#### Supplied data
+--

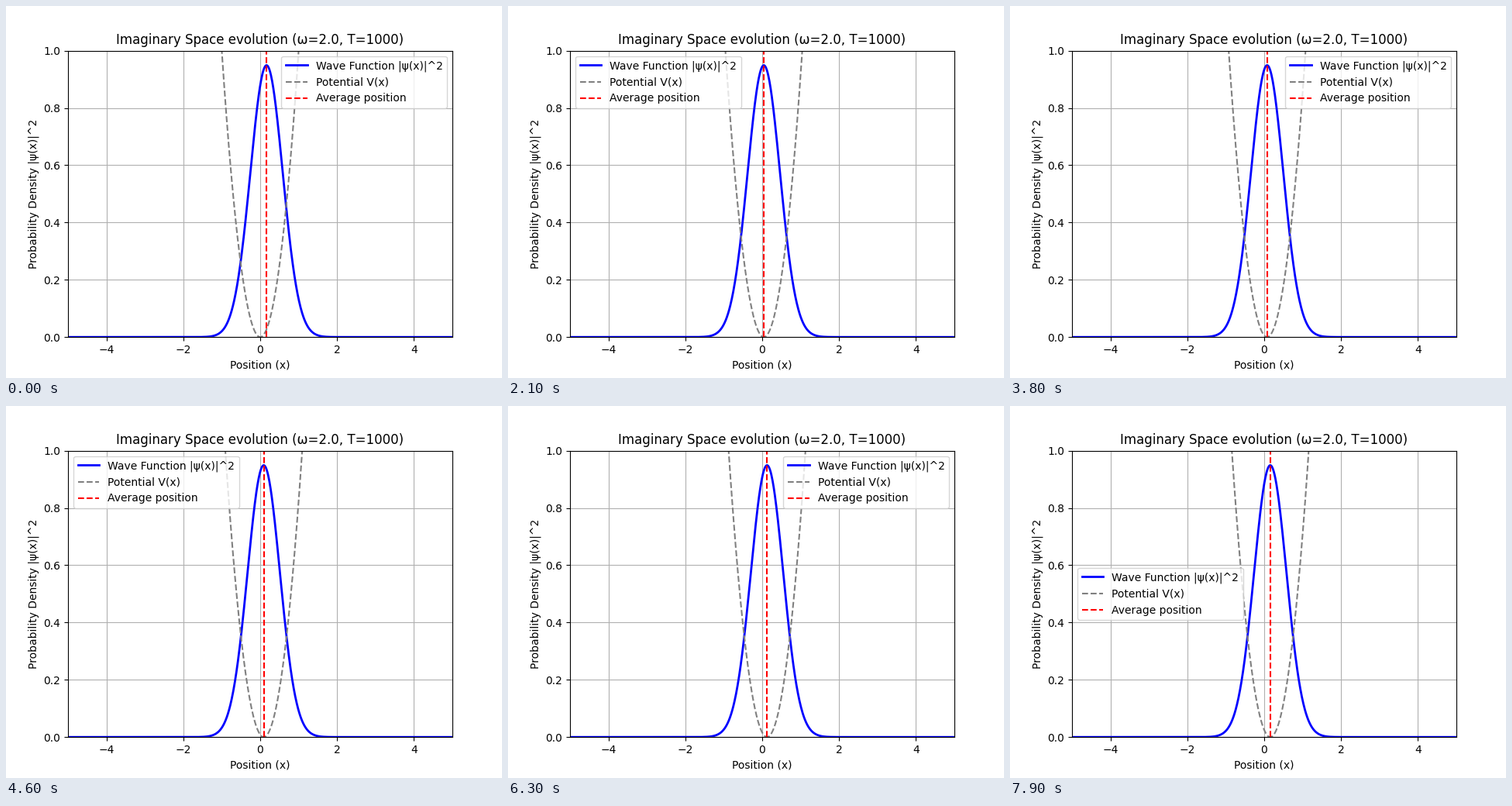
A matplotlib script that plays this animation: 640 px wide and 480 px high, repeating every 8000 ms.

```python
import numpy as np
import matplotlib.pyplot as plt
from matplotlib.animation import FuncAnimation

FRAMES = 80
STEP = 0.002          # trap displacement per frame
START = 0.165         # packet position before it settles in the trap
A = 2 * np.sqrt(2)    # inverse width of the density

x = np.linspace(-5, 5, 1001)


def density(center):
    return np.sqrt(A / np.pi) * np.exp(-A * (x - center) ** 2)


def potential(center):
    return (x - center) ** 2


fig, ax = plt.subplots(figsize=(6.4, 4.8), dpi=100)
wave, = ax.plot(x, density(START), color="blue", lw=2,
                label="Wave Function |ψ(x)|^2")
trap, = ax.plot(x, potential(0), color="gray", ls="--",
                label="Potential V(x)")
mean = ax.axvline(START, color="red", ls="--", label="Average position")

ax.set_xlim(-5, 5)
ax.set_ylim(0, 1)
ax.set_title("Imaginary Space evolution (ω=2.0, T=1000)")
ax.set_xlabel("Position (x)")
ax.set_ylabel("Probability Density |ψ(x)|^2")
ax.grid(True)
# "best" lets the legend hop between corners as the trap slides
ax.legend(loc="best")


def update(i):
    shift = STEP * i
    center = shift if i else START
    wave.set_ydata(density(center))
    trap.set_ydata(potential(shift))
    mean.set_xdata([center, center])
    return wave, trap, mean


anim = FuncAnimation(fig, update, frames=FRAMES, interval=100,
                     repeat=True, repeat_delay=0, blit=False)
plt.show()
```
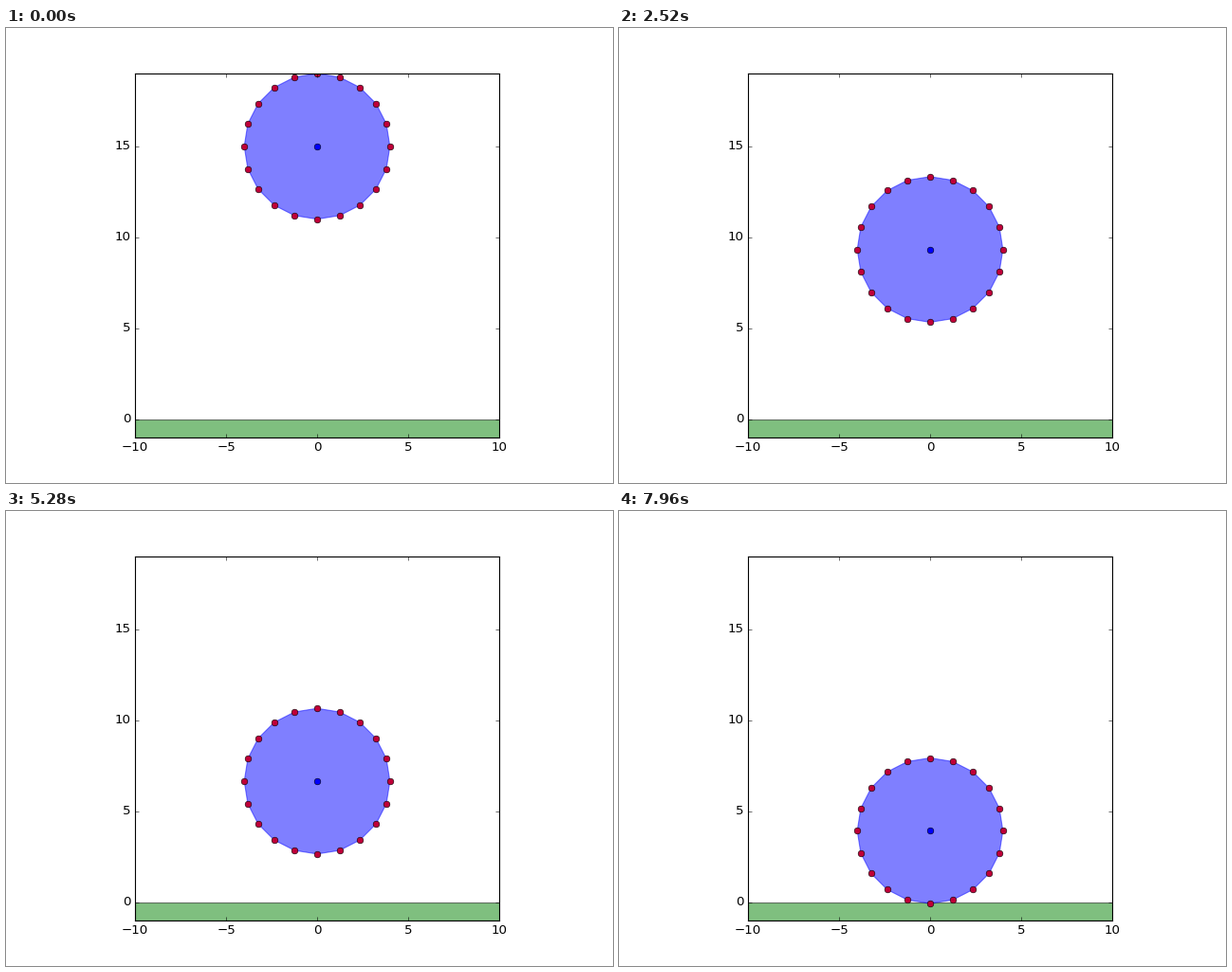
A matplotlib script for the animation above (8000 ms loop, 640 by 480 pixels).

```python
import numpy as np
import matplotlib.pyplot as plt
from matplotlib.animation import FuncAnimation
from matplotlib.patches import Polygon, Rectangle

plt.style.use("classic")
plt.rcParams.update({
    "font.family": "DejaVu Sans",
    "savefig.dpi": "figure",
    "figure.facecolor": "white",
})

FRAMES, INTERVAL = 200, 40
RADIUS, START = 4.0, 15.0
G = 9.81 / 3600            # gravity in units per frame squared
LEAVE, V_OUT = 102.7, 0.1305

# Moment and speed of the first touch of the ground
HIT = np.sqrt(2 * (START - RADIUS) / G + 0.25) - 1.5
V_IN = G * (HIT + 1.5)


def height(n):
    """Centre of the ball: free fall, springy contact, rebound."""
    if n < HIT:
        return START - G * (n + 1) * (n + 2) / 2
    if n < LEAVE:
        span, t = LEAVE - HIT, n - HIT
        w = np.pi / span
        decay = (V_OUT / V_IN) ** (t / span)
        return RADIUS - V_IN / w * decay * np.sin(w * t)
    t = n - LEAVE
    return RADIUS + V_OUT * t - G * t * t / 2


angles = np.arange(20) * np.pi / 10
rim = RADIUS * np.column_stack([np.cos(angles), np.sin(angles)])

fig = plt.figure(figsize=(8, 6), dpi=80)
ax = fig.add_axes([136 / 640, 0.1, 384 / 640, 0.8])
ax.set_xlim(-10, 10)
ax.set_ylim(-1, 19)
ax.set_xticks(range(-10, 11, 5))
ax.set_yticks(range(0, 16, 5))

ax.add_patch(Rectangle((-10, -1), 20, 1, fc="green", ec="black", alpha=0.5))
ball = ax.add_patch(Polygon(rim, closed=True, color="blue", alpha=0.5))
nodes, = ax.plot([], [], "o", color="#bf0038")
centre, = ax.plot([], [], "o", color="blue")


def update(n):
    y = height(n)
    points = rim + [0, y]
    ball.set_xy(points)
    nodes.set_data(points[:, 0], points[:, 1])
    centre.set_data([0], [y])
    return ball, nodes, centre


anim = FuncAnimation(fig, update, frames=FRAMES, interval=INTERVAL,
                     repeat=True, repeat_delay=0, blit=False)
plt.show()
```
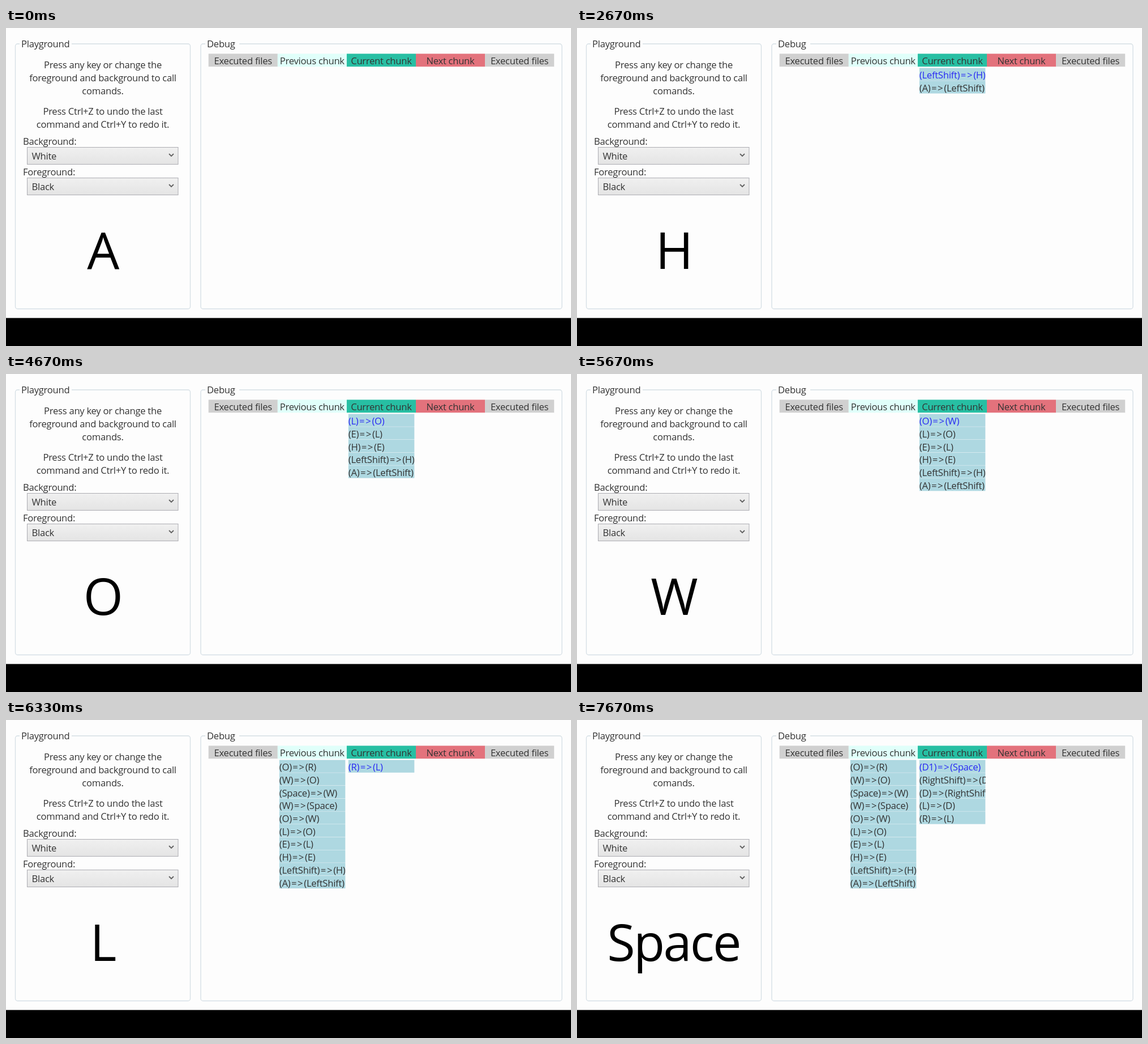
Recreate the animation shown at these times as an HTML page. Size 998 px wide and 561 px high, loop 8000 ms.

```html
<!DOCTYPE html>
<html lang="en">
<head>
<meta charset="utf-8">
<title>Command playground</title>
<style>
  html, body { margin: 0; width: 100%; height: 100%; overflow: hidden; background: #fdfdfd; }
  svg { display: block; width: 100%; height: 100%; }
  text {
    font: 16.6px "Open Sans", "Noto Sans", sans-serif;
    letter-spacing: -.015em;
    fill: #333;
  }
  .mid { text-anchor: middle; }
  .frame { fill: none; stroke: #d5dfe5; stroke-width: 1.3; }
  .gap { fill: #fdfdfd; }
  .combo { fill: url(#face); stroke: #acacb2; }
  .arrow { fill: none; stroke: #606060; stroke-width: 1.8; }
  .row { fill: #aed8e1; }
  .newest { fill: #2828f4; }
  .arrowText { letter-spacing: 1.7px; }
  #key { font-size: 90px; letter-spacing: -.03em; fill: #000; }
</style>
</head>
<body>
<svg viewBox="0 0 998 561">
  <defs>
    <linearGradient id="face" x2="0" y2="1">
      <stop stop-color="#f0f0f0"/>
      <stop offset="1" stop-color="#e4e4e4"/>
    </linearGradient>
    <clipPath id="previousClip"><rect x="482" y="68" width="118" height="420"/></clipPath>
    <clipPath id="currentClip"><rect x="604" y="68" width="118" height="420"/></clipPath>
    <clipPath id="keyClip"><rect x="22" y="320" width="298" height="160"/></clipPath>
  </defs>

  <rect width="998" height="561" fill="#fdfdfd"/>
  <rect class="frame" x="16.5" y="28" width="309" height="467.5" rx="4"/>
  <rect class="frame" x="344" y="28" width="638" height="467.5" rx="4"/>
  <rect class="gap" x="24" y="20" width="92" height="16"/>
  <rect class="gap" x="352" y="20" width="60" height="16"/>
  <text x="27" y="34">Playground</text>
  <text x="355" y="34">Debug</text>

  <g class="mid">
    <text x="171" y="71">Press any key or change the</text>
    <text x="171" y="94">foreground and background to call</text>
    <text x="171" y="116.5">comands.</text>
    <text x="171" y="153">Press Ctrl+Z to undo the last</text>
    <text x="171" y="176">command and Ctrl+Y to redo it.</text>
  </g>

  <text x="30" y="205.5">Background:</text>
  <rect class="combo" x="37.5" y="210.5" width="266.5" height="30"/>
  <text x="45.5" y="232">White</text>
  <path class="arrow" d="M288 222l4 4 4-4"/>

  <text x="30" y="259.5">Foreground:</text>
  <rect class="combo" x="37.5" y="264.5" width="266.5" height="30"/>
  <text x="45.5" y="286">Black</text>
  <path class="arrow" d="M288 276l4 4 4-4"/>

  <g clip-path="url(#keyClip)"><text id="key" y="425"></text></g>
  <g id="headers" class="mid"></g>
  <g id="previous" clip-path="url(#previousClip)"></g>
  <g id="current" clip-path="url(#currentClip)"></g>
  <rect y="511.6" width="998" height="50"/>
</svg>

<script>
const LOOP = 8000;
const CHUNK = 10;
const ROW = 22.7;
const keys = ['A', 'LeftShift', 'H', 'E', 'L', 'O', 'W', 'Space', 'W', 'O', 'R',
  'L', 'D', 'RightShift', 'D1', 'Space'];
// [time, number of commands executed by then]
const steps = [[0, 0], [2670, 2], [3670, 3], [4330, 4], [4670, 5], [5670, 6],
  [6000, 9], [6330, 11], [6670, 13], [7000, 14], [7670, 15]];
const headers = [['Executed files', '#d0d0d0'], ['Previous chunk', '#e0fffa'],
  ['Current chunk', '#27bfa3'], ['Next chunk', '#e3727c'], ['Executed files', '#d0d0d0']];

const byId = id => document.getElementById(id);

byId('headers').innerHTML = headers.map(([label, color], i) => {
  const x = 357.7 + i * 122.1;
  return `<rect x="${x}" y="45.4" width="122.1" height="22.8" fill="${color}"/>
    <text x="${x + 61}" y="64">${label}</text>`;
}).join('');

function listRows(x, from, to, highlight) {
  let rows = '';
  for (let i = to - 1; i >= from; i--) {
    const y = 70.5 + (to - 1 - i) * ROW;
    const style = highlight && i === to - 1 ? 'newest' : '';
    rows += `<rect class="row" x="${x}" y="${y}" width="116.5" height="${ROW - .4}"/>
      <text class="${style}" x="${x}" y="${y + 18.7}">(${keys[i]})<tspan class="arrowText" dx="1.5">=&gt;</tspan>(${keys[i + 1]})</text>`;
  }
  return rows;
}

function show(count) {
  const key = byId('key');
  const tooWide = keys[count].endsWith('Shift');
  key.textContent = keys[count];
  key.setAttribute('x', tooWide ? 22 : 170.5);
  key.setAttribute('text-anchor', tooWide ? 'start' : 'middle');
  const start = count > CHUNK ? CHUNK : 0;
  byId('previous').innerHTML = listRows(482.8, 0, start, false);
  byId('current').innerHTML = listRows(604.8, start, count, true);
}

let shown = -1;
function tick() {
  const time = performance.now() % LOOP;
  const count = steps.findLast(([at]) => at <= time)[1];
  if (count !== shown) show(shown = count);
  requestAnimationFrame(tick);
}
tick();
</script>
</body>
</html>
```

+--

#### Assignment
Filter the entries above down to the lines containing the word "count".

#### Answer area
function show(count) {
  const tooWide = keys[count].endsWith('Shift');
  key.textContent = keys[count];
  const start = count > CHUNK ? CHUNK : 0;
  byId('current').innerHTML = listRows(604.8, start, count, true);
  const count = steps.findLast(([at]) => at <= time)[1];
  if (count !== shown) show(shown = count);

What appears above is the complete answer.